WHAT YOU HAVE TO DO: Return the lines below that contain "fine".

Extracted records:
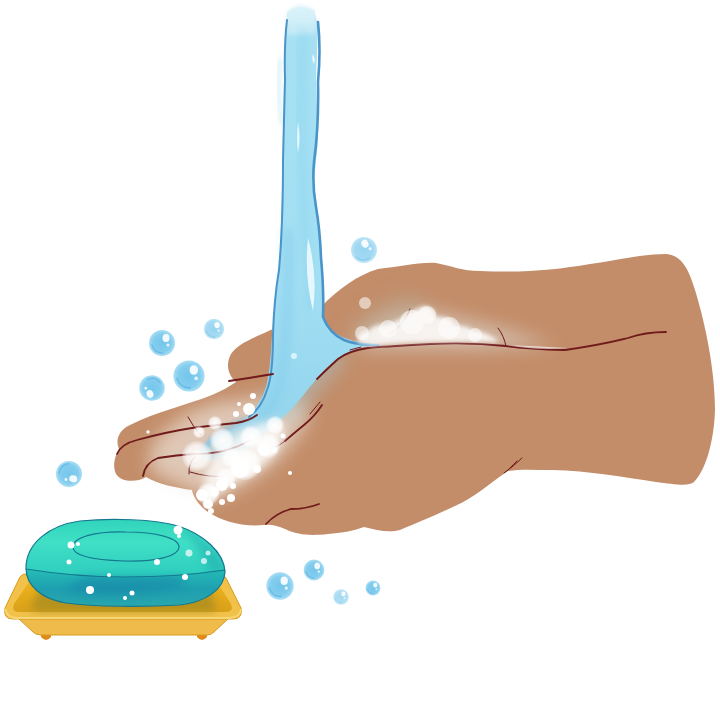
<!DOCTYPE html>
<html lang="en">
<head>
<meta charset="utf-8">
<title>Washing hands with soap</title>
<style>
:root{--skin:#c38d69;--crease:#701a1c;--water:#9bdcf1;--water-edge:#4a94c9;--foam:#fff;--tray:#f2c14a;--tray-edge:#d99a1c;--soap-line:#14788f}
html,body{margin:0;width:720px;height:720px;overflow:hidden;background:#fff}
svg{display:block}
.skin{fill:var(--skin)}
.crease{fill:none;stroke:var(--crease);stroke-width:1.8;stroke-linecap:round;stroke-linejoin:round}
.crease .fine{stroke-width:1}
.water-edge{fill:none;stroke:var(--water-edge);stroke-linecap:round;stroke-linejoin:round}
.foam{fill:var(--foam)}
.soap-line{fill:none;stroke:var(--soap-line);stroke-width:1.2;stroke-linecap:round}
</style>
</head>
<body>
<svg width="720" height="720" viewBox="0 0 720 720" role="img" aria-label="Hands being washed under running water, beside a bar of soap on a yellow dish">
<defs>
<filter id="soft" x="-30%" y="-30%" width="160%" height="160%"><feGaussianBlur stdDeviation="2"/></filter>
<filter id="mist" x="-50%" y="-50%" width="200%" height="200%"><feGaussianBlur stdDeviation="9"/></filter>
<filter id="haze" x="-50%" y="-50%" width="200%" height="200%"><feGaussianBlur stdDeviation="4.5"/></filter>
<linearGradient id="stream" gradientUnits="userSpaceOnUse" x1="0" y1="5" x2="0" y2="475">
<stop offset="0" stop-color="#d3f0f9" stop-opacity=".5"/><stop offset=".06" stop-color="#a6e0f2"/><stop offset=".6" stop-color="#a2dff3"/><stop offset=".86" stop-color="#95d6ee"/><stop offset="1" stop-color="#b9e2ee" stop-opacity=".3"/>
</linearGradient>
<linearGradient id="soap-top" x1="0" y1="0" x2="0" y2="1"><stop offset="0" stop-color="#2ed3b9"/><stop offset=".4" stop-color="#40dfc6"/><stop offset="1" stop-color="#2ccbbd"/></linearGradient>
<linearGradient id="soap-side" x1="0" y1="0" x2="0" y2="1"><stop offset="0" stop-color="#25bdb7"/><stop offset=".5" stop-color="#1f9fb0"/><stop offset="1" stop-color="#2aa9ac"/></linearGradient>
<linearGradient id="tray-well" x1="0" y1="0" x2="0" y2="1"><stop offset="0" stop-color="#f0b51c"/><stop offset="1" stop-color="#d8a01a"/></linearGradient>
<radialGradient id="bubble-fill"><stop offset="0" stop-color="#74c6ec"/><stop offset=".7" stop-color="#84cdee"/><stop offset="1" stop-color="#a9def4"/></radialGradient>
<radialGradient id="foam-ball"><stop offset="0" stop-color="#fff" stop-opacity=".95"/><stop offset=".7" stop-color="#fff" stop-opacity=".75"/><stop offset="1" stop-color="#fff" stop-opacity=".2"/></radialGradient>
<g id="bubble">
<circle r="13" fill="url(#bubble-fill)"/>
<path d="M-10 2Q-8 10 1 10" fill="none" stroke="#5cb3e2" stroke-width="1.5" stroke-linecap="round" opacity=".7"/>
<ellipse cx="4" cy="-5" rx="3.5" ry="4" fill="#fff" opacity=".9"/>
<circle cx="6" cy="2" r="1.5" fill="#fff" opacity=".8"/>
</g>
<clipPath id="soap-shape"><path d="M26 568C26 543 50 525 80 521C110 518 155 519 178 526C203 534 224 552 225 572C224 590 205 602 180 605C145 607 95 607 66 603C42 599 26 586 26 568Z"/></clipPath>
</defs>
<rect width="720" height="720" fill="#fff"/>

<g id="hands">
<path class="skin" d="M322 306C338 289 358 275 378 269C399 267 418 262 436 263C452 266 462 271 480 271C523 273 555 270 590 264C619 260 643 254 666 254C682 255 689 270 695 290C706 326 715 371 715 410C714 441 706 470 694 482C688 487 674 484 656 482C623 477 590 471 552 470C536 470 520 469 508 471C490 483 475 497 455 506C434 516 414 524 400 530C389 533 376 530 364 527C353 531 341 533 328 534C310 536 298 535 285 529C278 526 271 524 264 525C242 527 222 521 208 512C198 505 193 496 192 490C176 488 158 484 146 477C136 483 121 482 116 474C112 465 115 456 119 449C115 440 119 430 130 425C155 412 187 405 212 395C221 391 229 387 236 382C227 374 226 363 231 354C239 342 257 337 275 328Z"/>
</g>

<g id="lather-haze" filter="url(#mist)">
<path d="M352 340Q395 295 445 314Q500 326 555 345L480 349L365 349Z" fill="#dcd6cf" opacity=".65"/>
<path d="M150 448Q185 400 245 400Q300 385 310 415Q285 470 215 500Q190 490 150 472Z" fill="#f1ece6" opacity=".62"/>
<path d="M290 425Q325 385 350 355L330 350L262 400Z" fill="#a9c4c6" opacity=".55"/>
<path d="M345 330Q370 300 412 290L440 320L370 345Z" fill="#b7a793" opacity=".4"/>
</g>

<g id="water">
<path d="M287 12Q298 2 314 10L318 24L316 80L318 140L314 182L319 226L323 270L324 318C329 333 342 340 374 345C350 349 334 358 320 375C305 392 293 410 278 422C262 434 247 452 232 456C220 459 208 464 202 459C199 448 206 439 222 432C244 424 261 408 267 383C272 360 271 337 274 310C280 275 281 235 282 190L284 80Z" fill="url(#stream)"/>
<path d="M287 12Q299 -1 314 10L316 34L286 36Z" fill="#d5f0f9" opacity=".6" filter="url(#soft)"/>
<path d="M280 58Q277 95 282 125" fill="none" stroke="#c9ecf7" stroke-width="4" opacity=".7" filter="url(#soft)"/>
<path d="M303 30Q299 110 303 190T311 310" fill="none" stroke="#86d1ee" stroke-width="8" opacity=".4" filter="url(#haze)"/>
<path d="M288 230Q290 310 281 380Q274 410 248 430" fill="none" stroke="#7fc9ea" stroke-width="10" opacity=".45" filter="url(#haze)"/>
<path class="water-edge" stroke-width="2" d="M287 20Q284 45 285 80L283 160Q283 225 279 270Q274 300 273 335Q273 375 267 390Q262 407 249 417"/>
<path class="water-edge" stroke-width="2.6" d="M318 22Q321 50 318 82Q319 125 314 162Q312 185 316 207Q320 230 321 258Q324 290 323 317Q329 333 344 340Q356 345 378 345"/>
<path d="M246 419Q212 432 203 452" fill="none" stroke="#5fb3df" stroke-width="5" opacity=".5" filter="url(#soft)"/>
<path d="M298 122Q296 139 298 153Q301 138 298 122ZM308 238Q304 275 313 311Q318 275 308 238ZM313 54Q311 60 314 64Q316 59 313 54Z" fill="#e6f8fd"/>
<circle cx="294" cy="356" r="3" fill="#d8f3fb"/>
</g>

<g id="creases" class="crease">
<path d="M666 332Q645 332 628 338Q600 345 565 350Q530 349 506 346Q470 342 430 344Q390 346 368 348Q348 351 338 359Q325 371 317 379"/>
<path class="fine" d="M506 346Q504 336 498 328M410 309Q405 325 389 334M361 347L350 350"/>
<path d="M229 381Q250 378 273 374"/>
<path d="M117 454Q121 444 137 440Q166 432 192 428Q215 425 236 423Q249 421 257 415"/>
<path d="M143 476Q145 463 158 458Q177 455 194 454Q228 454 250 440"/>
<path class="fine" d="M189 474Q188 461 198 454M190 472Q209 478 229 476M188 417Q193 427 201 435"/>
<path d="M322 405Q315 416 304 425Q293 434 285 441"/>
<path class="fine" d="M285 441Q274 450 259 452M320 402L310 414"/>
<path d="M266 524Q276 513 291 509Q306 509 319 504"/>
<path class="fine" d="M504 473Q514 466 522 458M507 471L517 461"/>
</g>

<g id="lather-upper" class="foam">
<path filter="url(#soft)" opacity=".82" d="M358 343Q357 331 368 331Q376 323 385 325Q397 321 403 317Q414 309 424 306Q434 306 436 317Q450 315 455 325Q469 326 474 331Q489 332 499 342Q470 341 440 342Q395 343 374 346Z"/>
<g opacity=".55"><circle cx="365" cy="303" r="6"/><circle cx="362" cy="333" r="7"/><circle cx="388" cy="329" r="9"/><circle cx="412" cy="322" r="12"/><circle cx="427" cy="315" r="9"/><circle cx="449" cy="328" r="11"/><circle cx="475" cy="335" r="7"/></g>
<path d="M505 345Q535 346 568 348Q540 351 505 345Z" opacity=".6"/>
</g>

<g id="lather-lower">
<path class="foam" filter="url(#haze)" opacity=".75" d="M205 476Q213 448 235 438Q250 420 282 423Q288 437 272 457Q255 475 232 483L205 505Z"/>
<g fill="url(#foam-ball)">
<circle cx="197" cy="456" r="15"/><circle cx="222" cy="440" r="12"/><circle cx="245" cy="464" r="16"/><circle cx="268" cy="446" r="12"/><circle cx="215" cy="423" r="7"/><circle cx="226" cy="478" r="10"/><circle cx="208" cy="494" r="11"/><circle cx="251" cy="437" r="11"/><circle cx="232" cy="458" r="10"/><circle cx="199" cy="432" r="6"/><circle cx="275" cy="425" r="9"/>
</g>
<g class="foam"><circle cx="249" cy="409" r="6"/><circle cx="236" cy="414" r="3"/><circle cx="253" cy="396" r="3"/><circle cx="239" cy="404" r="2"/><circle cx="264" cy="450" r="6"/><circle cx="240" cy="469" r="9"/><circle cx="274" cy="450" r="3"/><circle cx="283" cy="436" r="2.5"/><circle cx="222" cy="485" r="6"/><circle cx="214" cy="492" r="5"/><circle cx="202" cy="495" r="6"/><circle cx="208" cy="504" r="5"/><circle cx="222" cy="502" r="3"/><circle cx="231" cy="498" r="4"/><circle cx="211" cy="511" r="3"/><circle cx="233" cy="486" r="3"/><circle cx="290" cy="473" r="2"/><circle cx="148" cy="432" r="1.7"/><circle cx="257" cy="469" r="4"/></g>
</g>

<g id="bubbles">
<use href="#bubble" x="162" y="343"/>
<use href="#bubble" transform="translate(189 376) scale(1.2)"/>
<use href="#bubble" transform="translate(152 388) rotate(160) scale(.98)"/>
<use href="#bubble" transform="translate(214 329) scale(.78)" opacity=".75"/>
<use href="#bubble" transform="translate(364 250) rotate(-30)" opacity=".75"/>
<use href="#bubble" transform="translate(69 474) rotate(100)"/>
<use href="#bubble" transform="translate(280 586) scale(1.05)"/>
<use href="#bubble" transform="translate(314 570) scale(.8)"/>
<use href="#bubble" transform="translate(341 597) scale(.6)" opacity=".65"/>
<use href="#bubble" transform="translate(373 588) scale(.57)"/>
</g>

<g id="soap-dish">
<g fill="#e08a1b"><path d="M41 633H51V637Q46 643 41 637Z"/><path d="M197 633H207V637Q202 643 197 637Z"/></g>
<path d="M18 618H229L214 632Q211 635 207 635H41Q36 635 33 632Z" fill="#efbb4a" stroke="var(--tray-edge)"/>
<path d="M26 574H219Q224 574 226 578L241 608Q243 619 233 619H13Q3 619 5 608L19 579Q21 574 26 574Z" fill="var(--tray)" stroke="var(--tray-edge)"/>
<path d="M31 579H215L231 604Q234 612 226 612H19Q11 612 14 604Z" fill="url(#tray-well)"/>
<path d="M42 584H207L216 606Q217 612 210 612H38Q29 612 32 604Z" fill="#9a8520" opacity=".6" filter="url(#haze)"/>
<path d="M5 609Q8 619 18 618H229Q240 618 241 609" fill="none" stroke="#f8d676" stroke-width="2"/>
</g>

<g id="soap">
<g clip-path="url(#soap-shape)">
<rect x="24" y="516" width="204" height="64" fill="url(#soap-top)"/>
<path d="M24 569Q75 577 125 577Q178 577 228 569V610H24Z" fill="url(#soap-side)"/>
<path d="M65 590Q120 602 185 585L180 577H85Z" fill="#1784a8" opacity=".55" filter="url(#haze)"/>
<path d="M178 524Q215 540 226 570L210 574Q205 550 178 524Z" fill="#1fa9ad" opacity=".55" filter="url(#haze)"/>
</g>
<path class="soap-line" d="M26 568C26 543 50 525 80 521C110 518 155 519 178 526C203 534 224 552 225 572C224 590 205 602 180 605C145 607 95 607 66 603C42 599 26 586 26 568Z"/>
<path class="soap-line" d="M26 569Q75 577 125 577Q178 577 225 570"/>
<path class="soap-line" d="M73 547C73 537 96 531 126 532C156 532 179 538 179 547C178 557 154 562 124 561C94 560 73 556 73 547Z"/>
<g class="foam"><circle cx="71" cy="545" r="3.5"/><circle cx="78" cy="544" r="2"/><circle cx="178" cy="530" r="4.5"/><circle cx="179" cy="536" r="2"/><circle cx="157" cy="562" r="3"/><circle cx="185" cy="577" r="3"/><circle cx="90" cy="590" r="4"/><circle cx="69" cy="562" r="2.5"/><circle cx="109" cy="575" r="2"/><circle cx="125" cy="598" r="2"/><circle cx="132" cy="593" r="2.5"/><g opacity=".7"><circle cx="189" cy="553" r="3.5"/><circle cx="208" cy="553" r="2.5"/><circle cx="204" cy="561" r="3"/></g></g>
</g>
</svg>
</body>
</html>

RESULT OF THIS EXERCISE:
.crease .fine{stroke-width:1}
<path class="fine" d="M506 346Q504 336 498 328M410 309Q405 325 389 334M361 347L350 350"/>
<path class="fine" d="M189 474Q188 461 198 454M190 472Q209 478 229 476M188 417Q193 427 201 435"/>
<path class="fine" d="M285 441Q274 450 259 452M320 402L310 414"/>
<path class="fine" d="M504 473Q514 466 522 458M507 471L517 461"/>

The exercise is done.